Senator Buford asked if the residents of Hopkinsville are aware of the project and the associated fees. Ms. Williams said there has been public discussion, and that the $3.00 fee has been in place since summer 2007.


Representative Wayne made a motion to approve the KIA loan. The motion was seconded by Senator Rhoads and passed unanimously by roll call vote.


Ms. Williams next reported various coal/tobacco development grants that were funded through line-item appropriations from the 2005 General Assembly. These projects were authorized pursuant to the 2004-06 budget and no further action was necessary.


Ms. Katie Smith, Deputy Commissioner for the Department of Financial Incentives, Cabinet for Economic Development, said enclosed in members’ folders was the Cabinet’s Annual Report on Economic Development Bond Pool (EDB) Program – Monitoring of Jobs Creation / Payback Requirements.


Representative Wayne noted that the ABC Automotive Systems EDB grant was approved in July 2004, but it was only recently finalized. He asked what caused the over four-year delay. Ms. Smith said in the process of finalizing the first draft of the agreement, the name of the company was changed and an amendment had to be executed. The company was also trying to get a letter of credit, which was a condition of the grant.


In response to a question from Representative Wayne, Ms. Smith agreed that the grant took a long time to process. She said during this time there was also a transition from the previous deputy commissioner to her. No action was required for this report.


Mr. Howard next reported two follow-up reports for previously approved bond issues: Turnpike Authority of Kentucky Economic Development Road Revenue Bonds (Revitalization Projects), $195,665,000; and Kentucky Higher Education Student Loan Corporation Student Loan Revenue Bonds, $50,000,000.


Mr. Howard noted that with the Turnpike Authority bond issue, four years of principal were delayed to manage the amortization of the Road Fund debt to get it more in line with the state’s longer-term policy goals of between 25%-30% in five years and between 55%-60% in ten years. There is no capitalized interest associated with the transaction. He added that OFM is pleased with the market reception for these bonds and it represents one of the Commonwealth’s lower cost of financing.

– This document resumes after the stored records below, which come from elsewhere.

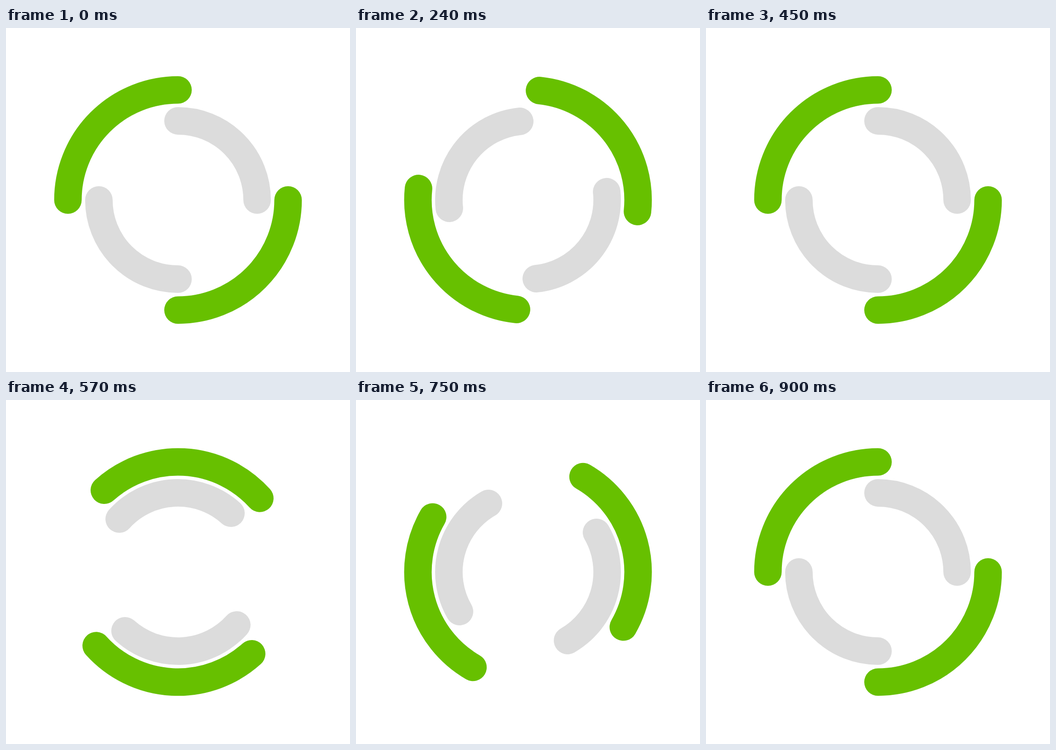
Recreate the animation shown at these times as an HTML page. Size 748x748 px, loop 0.93 s.

```html
<!DOCTYPE html>
<html lang="en">
<head>
<meta charset="utf-8">
<title>Spinner</title>
<style>
  html, body { margin: 0; height: 100%; overflow: hidden; background: #fff; }
  svg { display: block; width: 100vw; height: 100vh; }
  path { fill: none; stroke-width: 8; stroke-linecap: round; }
</style>
</head>
<body>
<svg viewBox="-50 -50 100 100">
  <path id="outer" stroke="#67c000" d="M-32 0A32 32 0 0 1 0-32M32 0A32 32 0 0 1 0 32"/>
  <path id="inner" stroke="#dcdcdc" d="M0-23A23 23 0 0 1 23 0M0 23A23 23 0 0 1-23 0"/>
</svg>
<script>
  const LOOP = 930, STEP = 30, DEGREES = 12;
  const outer = document.getElementById('outer');
  const inner = document.getElementById('inner');

  // Stepped rotation: one full turn in 30 steps, then a one-step rest.
  function draw(now) {
    const angle = Math.floor((now % LOOP) / STEP + 1e-3) * DEGREES;
    outer.setAttribute('transform', `rotate(${angle})`);
    inner.setAttribute('transform', `rotate(${-angle})`);
    requestAnimationFrame(draw);
  }
  draw(0);
</script>
</body>
</html>
```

Relative to the $50 million bridge financing for the Kentucky Higher Education Student Loan Corporation, Mr. Howard noted that this was a private placement with the Commonwealth of Kentucky that closed August 20, 2008, and matures November 14, 2009. The variable interest rate is equal to 91-day commercial paper plus 50 basis points, which is at 2.97% today. The Commonwealth is earning 3.5%, compared to U.S. Treasuries, which are earning about 0.25% at today’s rates.


The bond issues were approved at a previous Committee meeting, and no further action was required.


Mr. Howard said Committee members’ folders also included the Annual Report of Bonds Outstanding. He said from June 30, 2007, the state had approximately $9.6 million of appropriation and moral obligation debt outstanding and at the end of June 30, 2008 the Commonwealth had approximately $11 billion outstanding. He said there was approximately $2.8 billion in authorized but unissued debt.


Senator Tori said the Committee’s next meeting is scheduled for October 21 in Room 169 of the Capital Annex.


With there being no further business, Representative Rudy made a motion to adjourn the meeting. The motion was seconded and the meeting adjourned at 3:00 p.m.